The well we worked on became holy on account of a monk from the monastery of Rămeţ, at the foot of the mountain. It’s the oldest orthodox monastery in Romania (built in the 13th century) and has as specific bell resonance, due to its location in the Râmeț Gorge. Full of grass lawns and flowers, the monastery courtyard is a nice place for relaxation and meditation. We visited the site to meet the nuns, tell them about EVEHD and to see the two holy wells in the monastery courtyard – one dedicated to the Virgin Mary. Our chosen well was high in the mountains close to a small hamlet (one of thirteen) in the Municipality of Rămeţ. The story attached to it, is from the period at the height of the Austro-Hungarian domination of Transylvania and the people were oppressed, poor and starving.

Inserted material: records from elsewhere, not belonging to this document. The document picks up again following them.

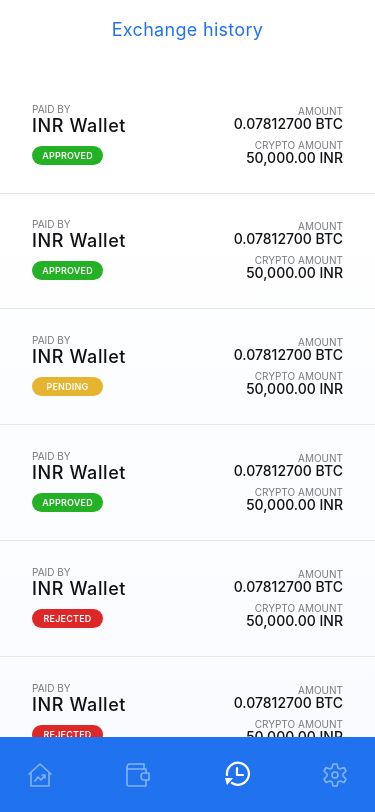
<!DOCTYPE html>
<html lang="en">
<head>
<meta charset="utf-8">
<title>Exchange history</title>
<style>
:root {
  --blue: #2072ef;
  --ink: #101114;
  --label: #77797e;
  --line: #e4e7ec;
  --approved: #25b125;
  --pending: #e5b431;
  --rejected: #de2828;
  --icon: #83b3fb;
}
* { box-sizing: border-box; margin: 0; padding: 0; }
html, body { width: 375px; height: 812px; overflow: hidden; }
body { font-family: Inter, Roboto, sans-serif; color: var(--ink); }
.screen {
  width: 375px; height: 812px; overflow: hidden;
  display: grid; grid-template-rows: 78px 659px 75px;
  background: linear-gradient(#fff 20%, #f9fbff 90%);
}
.title {
  padding-top: 18px; text-align: center;
  font-size: 18px; line-height: 24px; font-weight: 400; letter-spacing: .3px;
  color: var(--blue);
}
.history { list-style: none; overflow: hidden; }
.exchange {
  height: 116px; padding: 25px 32px 0;
  display: flex; justify-content: space-between; align-items: flex-start;
  border-bottom: 1px solid var(--line);
}
.exchange:nth-child(2) { height: 115px; padding-top: 24px; }
.label { font-size: 10px; line-height: 12px; color: var(--label); }
.wallet { margin-top: 1px; font-size: 18px; line-height: 20px; font-weight: 500; letter-spacing: .6px; }
.status {
  width: 71px; height: 19px; margin-top: 10px; border-radius: 10px;
  font-size: 9px; line-height: 20px; font-weight: 600; letter-spacing: .2px;
  text-align: center; color: #fff;
}
.approved { background: var(--approved); }
.pending { background: var(--pending); }
.rejected { background: var(--rejected); }
.amounts { padding-top: 2px; text-align: right; }
.value { margin-bottom: 8px; font-size: 14px; line-height: 14px; font-weight: 500; }
.tabs {
  display: flex; justify-content: space-between; align-items: center;
  padding: 0 24px; background: var(--blue);
}
.tab { width: 32px; height: 32px; color: var(--icon); }
.tab.active { color: #fff; }
.tab svg {
  display: block; width: 32px; height: 32px; fill: none; stroke: currentColor;
  stroke-width: 1.6; stroke-linecap: round; stroke-linejoin: round;
}
.tab.active svg { stroke-width: 2.2; }
.tab .solid { fill: currentColor; stroke: none; }
</style>
</head>
<body>
<main class="screen">
  <h1 class="title">Exchange history</h1>

  <ul class="history">
    <li class="exchange">
      <div><p class="label">PAID BY</p><p class="wallet">INR Wallet</p><p class="status approved">APPROVED</p></div>
      <div class="amounts"><p class="label">AMOUNT</p><p class="value">0.07812700 BTC</p><p class="label">CRYPTO AMOUNT</p><p class="value">50,000.00 INR</p></div>
    </li>
    <li class="exchange">
      <div><p class="label">PAID BY</p><p class="wallet">INR Wallet</p><p class="status approved">APPROVED</p></div>
      <div class="amounts"><p class="label">AMOUNT</p><p class="value">0.07812700 BTC</p><p class="label">CRYPTO AMOUNT</p><p class="value">50,000.00 INR</p></div>
    </li>
    <li class="exchange">
      <div><p class="label">PAID BY</p><p class="wallet">INR Wallet</p><p class="status pending">PENDING</p></div>
      <div class="amounts"><p class="label">AMOUNT</p><p class="value">0.07812700 BTC</p><p class="label">CRYPTO AMOUNT</p><p class="value">50,000.00 INR</p></div>
    </li>
    <li class="exchange">
      <div><p class="label">PAID BY</p><p class="wallet">INR Wallet</p><p class="status approved">APPROVED</p></div>
      <div class="amounts"><p class="label">AMOUNT</p><p class="value">0.07812700 BTC</p><p class="label">CRYPTO AMOUNT</p><p class="value">50,000.00 INR</p></div>
    </li>
    <li class="exchange">
      <div><p class="label">PAID BY</p><p class="wallet">INR Wallet</p><p class="status rejected">REJECTED</p></div>
      <div class="amounts"><p class="label">AMOUNT</p><p class="value">0.07812700 BTC</p><p class="label">CRYPTO AMOUNT</p><p class="value">50,000.00 INR</p></div>
    </li>
    <li class="exchange">
      <div><p class="label">PAID BY</p><p class="wallet">INR Wallet</p><p class="status rejected">REJECTED</p></div>
      <div class="amounts"><p class="label">AMOUNT</p><p class="value">0.07812700 BTC</p><p class="label">CRYPTO AMOUNT</p><p class="value">50,000.00 INR</p></div>
    </li>
  </ul>

  <nav class="tabs">
    <a class="tab" href="#" aria-label="Home">
      <svg viewBox="0 0 32 32">
        <path d="M5 15 16 5 27 15M7 14V27H25V14"/>
        <path d="M11 22 14 18 17 21 21 16M18 16H21V19"/>
      </svg>
    </a>
    <a class="tab" href="#" aria-label="Wallet">
      <svg viewBox="0 0 32 32">
        <path d="M24 14V10H7Q5 10 5 8T7 5H22V10M5 8V25Q5 27 7 27H24V21"/>
        <path d="M27 14H22Q19 14 19 17.5T22 21H27Z"/>
      </svg>
    </a>
    <a class="tab active" href="#" aria-label="Exchange history" aria-current="page">
      <svg viewBox="0 0 32 32">
        <path d="M6 16A11 11 0 1 1 11 24"/>
        <path d="M16 9V16H22"/>
        <path class="solid" d="M4 19H12L6 26Z"/>
      </svg>
    </a>
    <a class="tab" href="#" aria-label="Settings">
      <svg viewBox="0 0 32 32">
        <path d="M14 5H18L19 9 21 10 25 8.500 27 12 24 15V17L27 20 25 23.500 21 22 19 23 18 27H14L13 23 11 22 7 23.500 5 20 8 17V15L5 12 7 8.500 11 10 13 9Z"/>
        <circle cx="16" cy="16" r="3"/>
      </svg>
    </a>
  </nav>
</main>
</body>
</html>
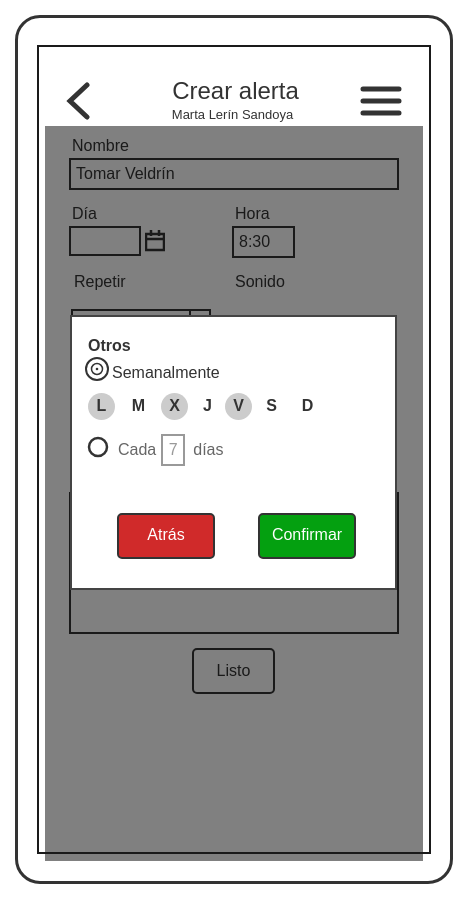
<!DOCTYPE html>
<html lang="es">
<head>
<meta charset="utf-8">
<title>Crear alerta</title>
<style>
:root {
  --ink: #333;
  --ink-dim: #1a1a1a;
  --dim: #808080;
  --paper: #fff;
  --day-on: #ccc;
  --muted: #666;
  --faint: #999;
  --danger: #d02a2a;
  --accept: #04a010;
}
* { box-sizing: border-box; margin: 0; padding: 0; }
html, body { width: 468px; height: 899px; overflow: hidden; background: var(--paper); }
body { position: relative; font: 16px/18px "Liberation Sans", Arial, sans-serif; color: var(--ink); }
svg { display: block; fill: none; stroke: currentColor; }

.device { position: absolute; left: 15px; top: 15px; width: 438px; height: 869px; border: 3px solid var(--ink); border-radius: 25px; }
.screen-edge { position: absolute; left: 37px; top: 45px; width: 394px; height: 809px; border: 2px solid var(--ink-dim); }

.top-bar { position: absolute; left: 45px; top: 76px; width: 378px; height: 50px; padding: 0 21px; display: flex; justify-content: space-between; }
.top-bar a { color: inherit; }
.heading { width: 200px; text-align: center; margin-left: 21px; }
.heading h1 { font-size: 24px; line-height: 30px; font-weight: 400; white-space: nowrap; }
.heading p { font-size: 13px; line-height: 17px; position: relative; left: -3px; }

.form { position: absolute; left: 45px; top: 126px; width: 378px; height: 735px; padding: 11px 24px 0; background: var(--dim); color: var(--ink-dim); }
.label { padding-left: 3px; height: 18px; }
.box { border: 2px solid var(--ink-dim); display: flex; align-items: center; padding-left: 5px; }
.name-box { height: 32px; margin-top: 3px; }
.pair { display: grid; grid-template-columns: 163px 1fr; margin-top: 15px; }
.date { display: flex; gap: 4px; margin-top: 3px; }
.date .box { width: 72px; height: 30px; }
.date svg { margin-top: 3px; }
.time-box { width: 63px; height: 32px; margin-top: 3px; }
.repeat .label:first-child { padding-left: 5px; }
.options { display: flex; justify-content: space-between; margin: 18px 0 0 2px; height: 36px; }
.select { width: 140px; border: 2px solid var(--ink-dim); display: flex; justify-content: flex-end; }
.select span { width: 20px; border-left: 2px solid var(--ink-dim); }
.notes { height: 142px; margin-top: 147px; border: 2px solid var(--ink-dim); }
.done { display: flex; align-items: center; justify-content: center; width: 83px; height: 46px; margin: 14px 0 0 123px; border: 2px solid var(--ink-dim); border-radius: 5px; color: inherit; text-decoration: none; }

.dialog { position: absolute; left: 70px; top: 315px; width: 327px; height: 275px; padding: 20px 16px 0; border: 2px solid #444; background: var(--paper); }
.dialog h2 { font-size: 16px; line-height: 18px; }
.weekly { display: flex; gap: 3px; height: 26px; margin: 2px 0 0 -3px; }
.weekly span { padding-top: 7px; }
.days { display: grid; grid-template-columns: 37px 36px 33px 31px 33px 36px 27px; margin-top: 10px; list-style: none; font-weight: 700; }
.days li { width: 27px; height: 27px; line-height: 26px; border-radius: 50%; text-align: center; }
.days .on { background: var(--day-on); }
.every { display: flex; align-items: center; height: 32px; margin: 14px 0 0 -1px; color: var(--muted); }
.every svg { color: var(--ink); margin: -6px 9px 0 0; }
.every .count { width: 24px; height: 32px; margin: 0 8px 0 5px; border: 2px solid var(--faint); color: var(--faint); display: flex; align-items: center; justify-content: center; }
.actions { display: flex; gap: 43px; margin: 47px 0 0 29px; }
.actions a { width: 98px; height: 46px; display: flex; align-items: center; justify-content: center; padding-bottom: 2px; border: 2px solid var(--ink); border-radius: 5px; color: var(--paper); text-decoration: none; }
.back { background: var(--danger); }
.confirm { background: var(--accept); }
</style>
</head>
<body>
<div class="device"></div>

<header class="top-bar">
  <a href="#" aria-label="Volver">
    <svg width="24" height="50" stroke-width="5" stroke-linecap="round"><path d="M21 9L4 25L21 41"/></svg>
  </a>
  <div class="heading">
    <h1>Crear alerta</h1>
    <p>Marta Lerín Sandoya</p>
  </div>
  <a href="#" aria-label="Menú">
    <svg width="42" height="50" stroke-width="5" stroke-linecap="round"><path d="M5 13H41M5 25H41M5 37H41" transform="translate(-2 0)"/></svg>
  </a>
</header>

<main class="form">
  <p class="label">Nombre</p>
  <div class="box name-box">Tomar Veldrín</div>

  <section class="pair">
    <div>
      <p class="label">Día</p>
      <div class="date">
        <div class="box"></div>
        <svg width="20" height="23" stroke-width="2.5" aria-label="Calendario"><path d="M1 5H19V21H1ZM1 10H19M6 1V7M14 1V7"/></svg>
      </div>
    </div>
    <div>
      <p class="label">Hora</p>
      <div class="box time-box">8:30</div>
    </div>
  </section>

  <section class="pair repeat">
    <p class="label">Repetir</p>
    <p class="label">Sonido</p>
  </section>
  <div class="options">
    <div class="select"><span></span></div>
    <svg width="138" height="8" aria-hidden="true"><path d="M1 6.5H8M77 6.5H78M102 6.5H103"/></svg>
  </div>

  <div class="notes"></div>
  <a class="done" href="#">Listo</a>
</main>

<div class="screen-edge"></div>

<section class="dialog">
  <h2>Otros</h2>
  <div class="weekly">
    <svg width="24" height="24" stroke-width="2"><circle cx="12" cy="12" r="11"/><circle cx="12" cy="12" r="5.5" stroke-width="1.5"/><circle cx="12" cy="12" r="1.3" fill="currentColor" stroke="none"/></svg>
    <span>Semanalmente</span>
  </div>
  <ul class="days">
    <li class="on">L</li>
    <li>M</li>
    <li class="on">X</li>
    <li>J</li>
    <li class="on">V</li>
    <li>S</li>
    <li>D</li>
  </ul>
  <div class="every">
    <svg width="22" height="22" stroke-width="2.5"><circle cx="11" cy="11" r="9"/></svg>
    <span>Cada</span>
    <span class="count">7</span>
    <span>días</span>
  </div>
  <div class="actions">
    <a class="back" href="#">Atrás</a>
    <a class="confirm" href="#">Confirmar</a>
  </div>
</section>
</body>
</html>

An elderly monk used to walk up the mountain with his donkey to bring food to the starving people and meet them by the spring/well. Over the years he became older and in poor health and on his last trip, he was taken ill and died beside the well.  It is now believed that the water from the well has special powers to heal, somehow linked to the charity of the monk. The monks body was returned to the monastery on the donkey and when the other monks received the body they were very sad and (it is said) the donkeys hoof print was made in solid stones at the old church doorway (we went to see this – it is a revered thing). We worked in total 4 days in the spring, but it had to be finished after we left. The team was rotating but all had a go, it involved removing the old water trough & installing a new one plus making a stone seat and re-routing the stream from the spring. A local builder was in charge with a team of Romanian volunteers.  It turned into quite a big engineering job supported by the Primaria’s (mayors) office. There was some disagreement about how to proceed but the result was generally satisfactory.